The 805's drivers are top quality. The unit's midwoofer, manufactured in-house, is a long-throw, 130mm (5.4"), resin-bonded Kevlar-cone midrange/woofer with a rubber-based surround and a die-cast frame. Its 30mm voice-coil is wound on a high-temperature Kapton former. The HF unit is a recent-vintage, 25mm (1") B&W aluminum-dome tweeter, identical to the unit used in the $5500 B&W Matrix 801 Series 3 (Vol.10 No.9). The driver includes a corrective phase-plate to damp ultrasonic resonances and smooth the high treble response.

The 805's rear panel features heavy-duty gold-plated binding posts whose screws allow for bi-wiring and for very secure tightening on the spade lugs used with high-quality cables. The 805 can be supplied with a tiny AC-powered electronic low-frequency equalizer intended for a preamp's tape loop. Costing an additional $250, it cuts off all response below 10Hz, but boosts and cuts the 10-50Hz range. B&W labels this equalizer package the "800 Series Variable High Pass Alignment Filter." Its 3.5" by 2" by 2" chassis has a satin alloy finish, and is connected to a slightly larger power-supply module that delivers the 20V DC and 25mA needed to power the filter. The filter comes preset for the 805, though it's clear that it can be readjusted for use with other loudspeakers in the B&W line.

The bass alignment has basically a fourth-order rollout, like any reflex system. With the addition of the accessory bass-alignment filter, however, the system has a sixth-order Butterworth alignment, which the manufacturer suggests extends the 805's -3dB-down point to 42Hz, the lowest note of the four-string double bass. The system has been time-aligned by the external tweeter's placement behind the driver panel. High-quality parts are utilized on the crossover circuit boards, including polypropylene film capacitors and hefty cored inductors.

Overall, the build quality of this minimonitor is tops, with superb fit and finish.

The 805s were broken-in by playing them for several weeks, though consideration of other family members ruled out using Tom Norton's method of breaking-in loudspeakers: driving the speakers face to face with high-level, out-of-phase pink noise for several days and nights.

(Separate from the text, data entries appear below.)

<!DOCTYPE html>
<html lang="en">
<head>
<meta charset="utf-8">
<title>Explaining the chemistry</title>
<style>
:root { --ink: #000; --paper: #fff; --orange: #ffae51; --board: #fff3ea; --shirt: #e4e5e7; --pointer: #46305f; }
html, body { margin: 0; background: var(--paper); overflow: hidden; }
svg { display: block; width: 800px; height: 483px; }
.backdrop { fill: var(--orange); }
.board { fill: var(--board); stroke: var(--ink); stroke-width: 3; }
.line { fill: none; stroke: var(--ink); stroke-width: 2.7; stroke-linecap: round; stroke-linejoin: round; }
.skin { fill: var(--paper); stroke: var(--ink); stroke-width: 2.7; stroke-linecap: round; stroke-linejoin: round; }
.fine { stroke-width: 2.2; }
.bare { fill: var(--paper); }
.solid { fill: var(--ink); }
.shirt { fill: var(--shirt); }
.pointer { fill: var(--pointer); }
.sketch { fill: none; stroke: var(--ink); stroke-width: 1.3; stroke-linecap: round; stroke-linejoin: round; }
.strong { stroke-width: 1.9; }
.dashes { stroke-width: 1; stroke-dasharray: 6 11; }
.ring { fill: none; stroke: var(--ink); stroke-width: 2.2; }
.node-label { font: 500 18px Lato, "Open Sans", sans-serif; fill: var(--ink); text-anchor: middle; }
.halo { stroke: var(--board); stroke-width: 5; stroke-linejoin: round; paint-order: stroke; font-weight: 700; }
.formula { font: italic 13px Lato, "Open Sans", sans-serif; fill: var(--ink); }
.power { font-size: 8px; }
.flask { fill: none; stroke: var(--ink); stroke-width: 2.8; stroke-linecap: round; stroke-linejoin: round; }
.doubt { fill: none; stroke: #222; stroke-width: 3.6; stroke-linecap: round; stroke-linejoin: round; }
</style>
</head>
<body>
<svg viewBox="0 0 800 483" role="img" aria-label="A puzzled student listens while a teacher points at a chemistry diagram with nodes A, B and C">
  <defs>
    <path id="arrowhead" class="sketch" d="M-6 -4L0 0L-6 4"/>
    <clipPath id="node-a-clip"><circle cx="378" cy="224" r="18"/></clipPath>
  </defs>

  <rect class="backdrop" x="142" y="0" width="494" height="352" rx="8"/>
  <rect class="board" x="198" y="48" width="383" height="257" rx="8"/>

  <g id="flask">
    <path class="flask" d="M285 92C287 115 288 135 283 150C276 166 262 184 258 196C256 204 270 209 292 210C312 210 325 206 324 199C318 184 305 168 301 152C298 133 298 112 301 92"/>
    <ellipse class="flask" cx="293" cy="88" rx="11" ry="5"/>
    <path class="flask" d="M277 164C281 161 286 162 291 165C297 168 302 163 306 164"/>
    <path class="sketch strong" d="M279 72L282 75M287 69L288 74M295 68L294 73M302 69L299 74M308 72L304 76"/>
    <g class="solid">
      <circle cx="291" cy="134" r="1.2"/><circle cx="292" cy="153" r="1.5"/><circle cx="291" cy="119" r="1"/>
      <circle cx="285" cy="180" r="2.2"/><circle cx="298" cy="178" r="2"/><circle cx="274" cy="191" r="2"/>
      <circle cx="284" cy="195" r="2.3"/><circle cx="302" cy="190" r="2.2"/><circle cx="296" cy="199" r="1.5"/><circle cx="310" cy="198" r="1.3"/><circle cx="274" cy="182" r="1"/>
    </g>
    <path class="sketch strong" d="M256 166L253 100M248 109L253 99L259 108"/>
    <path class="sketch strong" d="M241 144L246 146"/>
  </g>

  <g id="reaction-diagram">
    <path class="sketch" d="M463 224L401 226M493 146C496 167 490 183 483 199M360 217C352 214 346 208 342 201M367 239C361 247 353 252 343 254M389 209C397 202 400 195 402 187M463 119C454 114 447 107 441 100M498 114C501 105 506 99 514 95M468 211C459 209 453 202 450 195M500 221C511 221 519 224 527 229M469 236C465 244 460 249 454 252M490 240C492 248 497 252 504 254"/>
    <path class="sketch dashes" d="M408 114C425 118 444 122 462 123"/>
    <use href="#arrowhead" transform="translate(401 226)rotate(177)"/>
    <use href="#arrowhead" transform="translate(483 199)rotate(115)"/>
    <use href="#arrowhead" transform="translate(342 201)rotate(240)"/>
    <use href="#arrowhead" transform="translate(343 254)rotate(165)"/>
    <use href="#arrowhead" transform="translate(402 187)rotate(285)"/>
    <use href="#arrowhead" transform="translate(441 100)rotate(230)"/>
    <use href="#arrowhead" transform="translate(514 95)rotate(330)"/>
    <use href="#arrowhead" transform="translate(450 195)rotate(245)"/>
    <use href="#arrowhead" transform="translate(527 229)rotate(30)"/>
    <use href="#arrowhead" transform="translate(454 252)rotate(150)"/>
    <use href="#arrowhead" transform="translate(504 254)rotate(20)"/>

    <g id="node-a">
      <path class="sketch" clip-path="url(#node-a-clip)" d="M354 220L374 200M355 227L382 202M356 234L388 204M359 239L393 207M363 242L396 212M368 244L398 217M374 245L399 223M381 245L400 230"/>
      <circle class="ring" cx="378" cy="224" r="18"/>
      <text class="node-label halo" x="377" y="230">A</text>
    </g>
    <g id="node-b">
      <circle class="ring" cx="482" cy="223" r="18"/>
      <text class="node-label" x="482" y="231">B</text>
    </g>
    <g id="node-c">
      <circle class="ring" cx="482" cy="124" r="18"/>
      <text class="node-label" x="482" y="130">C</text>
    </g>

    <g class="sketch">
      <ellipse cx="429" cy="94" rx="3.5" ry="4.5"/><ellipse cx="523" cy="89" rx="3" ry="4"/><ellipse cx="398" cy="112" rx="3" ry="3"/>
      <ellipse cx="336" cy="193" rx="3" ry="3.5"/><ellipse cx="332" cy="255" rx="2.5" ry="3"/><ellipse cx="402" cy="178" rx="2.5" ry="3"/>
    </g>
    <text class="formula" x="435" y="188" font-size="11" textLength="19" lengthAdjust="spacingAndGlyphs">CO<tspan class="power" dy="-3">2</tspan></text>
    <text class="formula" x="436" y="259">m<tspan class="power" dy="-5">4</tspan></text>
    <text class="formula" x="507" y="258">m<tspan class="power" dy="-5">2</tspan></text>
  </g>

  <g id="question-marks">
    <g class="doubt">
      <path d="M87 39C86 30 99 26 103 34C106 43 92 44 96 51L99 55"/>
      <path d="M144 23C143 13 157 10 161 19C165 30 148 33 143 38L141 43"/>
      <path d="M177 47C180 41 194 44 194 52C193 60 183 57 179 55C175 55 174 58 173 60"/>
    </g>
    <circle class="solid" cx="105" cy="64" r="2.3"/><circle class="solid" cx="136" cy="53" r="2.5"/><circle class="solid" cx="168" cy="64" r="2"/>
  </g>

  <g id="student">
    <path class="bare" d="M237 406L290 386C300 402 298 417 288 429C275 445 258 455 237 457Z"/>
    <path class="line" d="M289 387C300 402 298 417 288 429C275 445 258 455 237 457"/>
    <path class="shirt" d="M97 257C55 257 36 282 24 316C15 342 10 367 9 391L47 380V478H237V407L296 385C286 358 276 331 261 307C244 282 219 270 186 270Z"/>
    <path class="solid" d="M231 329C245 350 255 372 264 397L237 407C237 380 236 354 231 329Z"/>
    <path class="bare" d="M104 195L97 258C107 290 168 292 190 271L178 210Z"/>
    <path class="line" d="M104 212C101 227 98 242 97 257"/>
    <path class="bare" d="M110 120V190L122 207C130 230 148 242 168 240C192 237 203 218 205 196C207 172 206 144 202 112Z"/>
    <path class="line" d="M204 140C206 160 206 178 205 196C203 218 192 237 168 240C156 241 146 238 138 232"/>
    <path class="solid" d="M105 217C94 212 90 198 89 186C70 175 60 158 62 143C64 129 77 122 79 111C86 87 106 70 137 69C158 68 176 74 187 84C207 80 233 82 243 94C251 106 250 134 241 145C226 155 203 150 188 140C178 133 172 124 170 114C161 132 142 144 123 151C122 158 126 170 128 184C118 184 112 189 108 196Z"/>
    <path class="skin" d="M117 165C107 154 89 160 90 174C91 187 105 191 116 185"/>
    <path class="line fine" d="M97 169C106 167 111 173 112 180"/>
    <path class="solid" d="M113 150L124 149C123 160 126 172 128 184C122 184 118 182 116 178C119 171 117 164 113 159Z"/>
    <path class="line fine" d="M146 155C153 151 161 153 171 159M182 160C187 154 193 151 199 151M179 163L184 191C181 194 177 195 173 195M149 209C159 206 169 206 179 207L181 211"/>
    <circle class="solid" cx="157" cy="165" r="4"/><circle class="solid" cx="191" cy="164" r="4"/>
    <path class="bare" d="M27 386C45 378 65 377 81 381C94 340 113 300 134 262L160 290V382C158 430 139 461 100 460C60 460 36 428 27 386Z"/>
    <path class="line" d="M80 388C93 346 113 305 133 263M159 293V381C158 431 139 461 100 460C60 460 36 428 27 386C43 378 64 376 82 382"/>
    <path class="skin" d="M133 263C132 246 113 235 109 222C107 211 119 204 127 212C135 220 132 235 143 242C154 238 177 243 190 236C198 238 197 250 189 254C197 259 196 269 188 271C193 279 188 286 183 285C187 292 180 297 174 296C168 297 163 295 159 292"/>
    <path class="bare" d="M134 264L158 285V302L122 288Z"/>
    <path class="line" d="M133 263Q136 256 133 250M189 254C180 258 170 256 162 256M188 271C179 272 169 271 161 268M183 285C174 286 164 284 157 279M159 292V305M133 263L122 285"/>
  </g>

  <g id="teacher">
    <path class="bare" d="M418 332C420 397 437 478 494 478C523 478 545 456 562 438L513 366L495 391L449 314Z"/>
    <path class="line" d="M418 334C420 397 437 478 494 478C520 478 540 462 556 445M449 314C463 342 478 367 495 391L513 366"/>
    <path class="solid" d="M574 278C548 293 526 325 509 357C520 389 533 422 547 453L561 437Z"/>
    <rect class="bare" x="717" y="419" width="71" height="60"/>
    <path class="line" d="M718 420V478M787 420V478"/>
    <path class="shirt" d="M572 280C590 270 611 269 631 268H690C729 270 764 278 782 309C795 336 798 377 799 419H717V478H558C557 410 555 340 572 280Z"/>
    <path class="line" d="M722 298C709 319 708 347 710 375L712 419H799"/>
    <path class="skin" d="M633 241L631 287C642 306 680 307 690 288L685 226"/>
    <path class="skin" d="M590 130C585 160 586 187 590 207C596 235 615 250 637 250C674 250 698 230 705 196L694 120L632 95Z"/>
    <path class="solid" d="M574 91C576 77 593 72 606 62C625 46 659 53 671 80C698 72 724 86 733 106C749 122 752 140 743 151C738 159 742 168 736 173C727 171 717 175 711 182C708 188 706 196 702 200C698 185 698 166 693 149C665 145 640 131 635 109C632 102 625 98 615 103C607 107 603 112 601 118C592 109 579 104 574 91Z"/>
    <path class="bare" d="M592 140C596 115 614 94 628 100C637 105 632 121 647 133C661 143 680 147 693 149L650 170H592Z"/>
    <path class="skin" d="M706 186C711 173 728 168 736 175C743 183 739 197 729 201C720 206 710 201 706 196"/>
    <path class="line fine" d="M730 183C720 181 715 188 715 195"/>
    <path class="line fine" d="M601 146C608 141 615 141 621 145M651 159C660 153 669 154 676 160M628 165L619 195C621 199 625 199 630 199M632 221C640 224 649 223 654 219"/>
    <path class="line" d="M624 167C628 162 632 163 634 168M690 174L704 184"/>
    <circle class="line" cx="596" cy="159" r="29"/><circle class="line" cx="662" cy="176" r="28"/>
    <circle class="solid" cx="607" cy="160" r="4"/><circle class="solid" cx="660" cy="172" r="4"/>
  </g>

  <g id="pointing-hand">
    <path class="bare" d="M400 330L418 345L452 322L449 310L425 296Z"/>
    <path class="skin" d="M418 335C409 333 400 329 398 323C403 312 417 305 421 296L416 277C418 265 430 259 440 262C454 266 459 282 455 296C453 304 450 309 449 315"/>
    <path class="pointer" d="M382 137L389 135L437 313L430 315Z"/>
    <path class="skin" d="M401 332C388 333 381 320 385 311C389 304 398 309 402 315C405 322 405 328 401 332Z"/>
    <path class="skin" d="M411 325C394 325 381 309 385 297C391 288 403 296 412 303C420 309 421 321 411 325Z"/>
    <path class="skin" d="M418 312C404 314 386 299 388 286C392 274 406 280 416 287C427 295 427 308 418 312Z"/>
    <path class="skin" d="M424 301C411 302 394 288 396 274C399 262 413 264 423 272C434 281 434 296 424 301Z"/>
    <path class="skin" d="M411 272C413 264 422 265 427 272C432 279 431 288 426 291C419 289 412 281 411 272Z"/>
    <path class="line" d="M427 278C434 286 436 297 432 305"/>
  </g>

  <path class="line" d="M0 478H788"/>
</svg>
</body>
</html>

Unfortunately, the 28" Sound Anchor stands recommended by B&W for the 805 were not available for this review.

The B&W 805s passed all subjective listening tests with flying colors, doing equally well in both rooms. Pink noise was played to determine midband colorations and the optimum listening axis. The sound remained uniform during the sit-down, stand-up, walk-around test. Overall first impressions of the 805s were positive, based on their open, unrestrained top end. This quality stood out, particularly in comparison to the Quad ESL-63, the Sonus Faber Minima, and the Totem Model 1, all of which emphasized the midrange by comparison.

The 805's bottom end was quite good. Test signals on Stereophile's Test CD 2 revealed that the 805s could produce clean bass down to 40Hz in my room, even without the accessory bass-alignment filter. With the filter inserted between the Classé DR-6 preamp and the Levinson No.27.5, the bass response attained greater solidity around 40Hz, rolling off more gradually below. There were only minimal traces of doubling at lower frequencies. For most music, this rolloff was so smooth that I found myself not missing the deep bass. Lyle Lovett's gospel tale on "Church" (on Joshua Judges Ruth, MCA MCAD-10475) had plenty of bass definition in the bass and drums. Jeff Beck's "Behind the Veil" (Jeff Beck's Guitar Shop, Epic EK 44313) had lots of bass slam and snap. I found the Mark Levinson No.27 and KSA-250 amplifiers to be best for reproducing the punch of a kickdrum when driving the 805s. The 805, with its larger cabinet, had more bass punch than the smaller-volume Sonus Faber Minima.

54 Concord Street
North Reading, MA 01864-2699
(978) 664-2870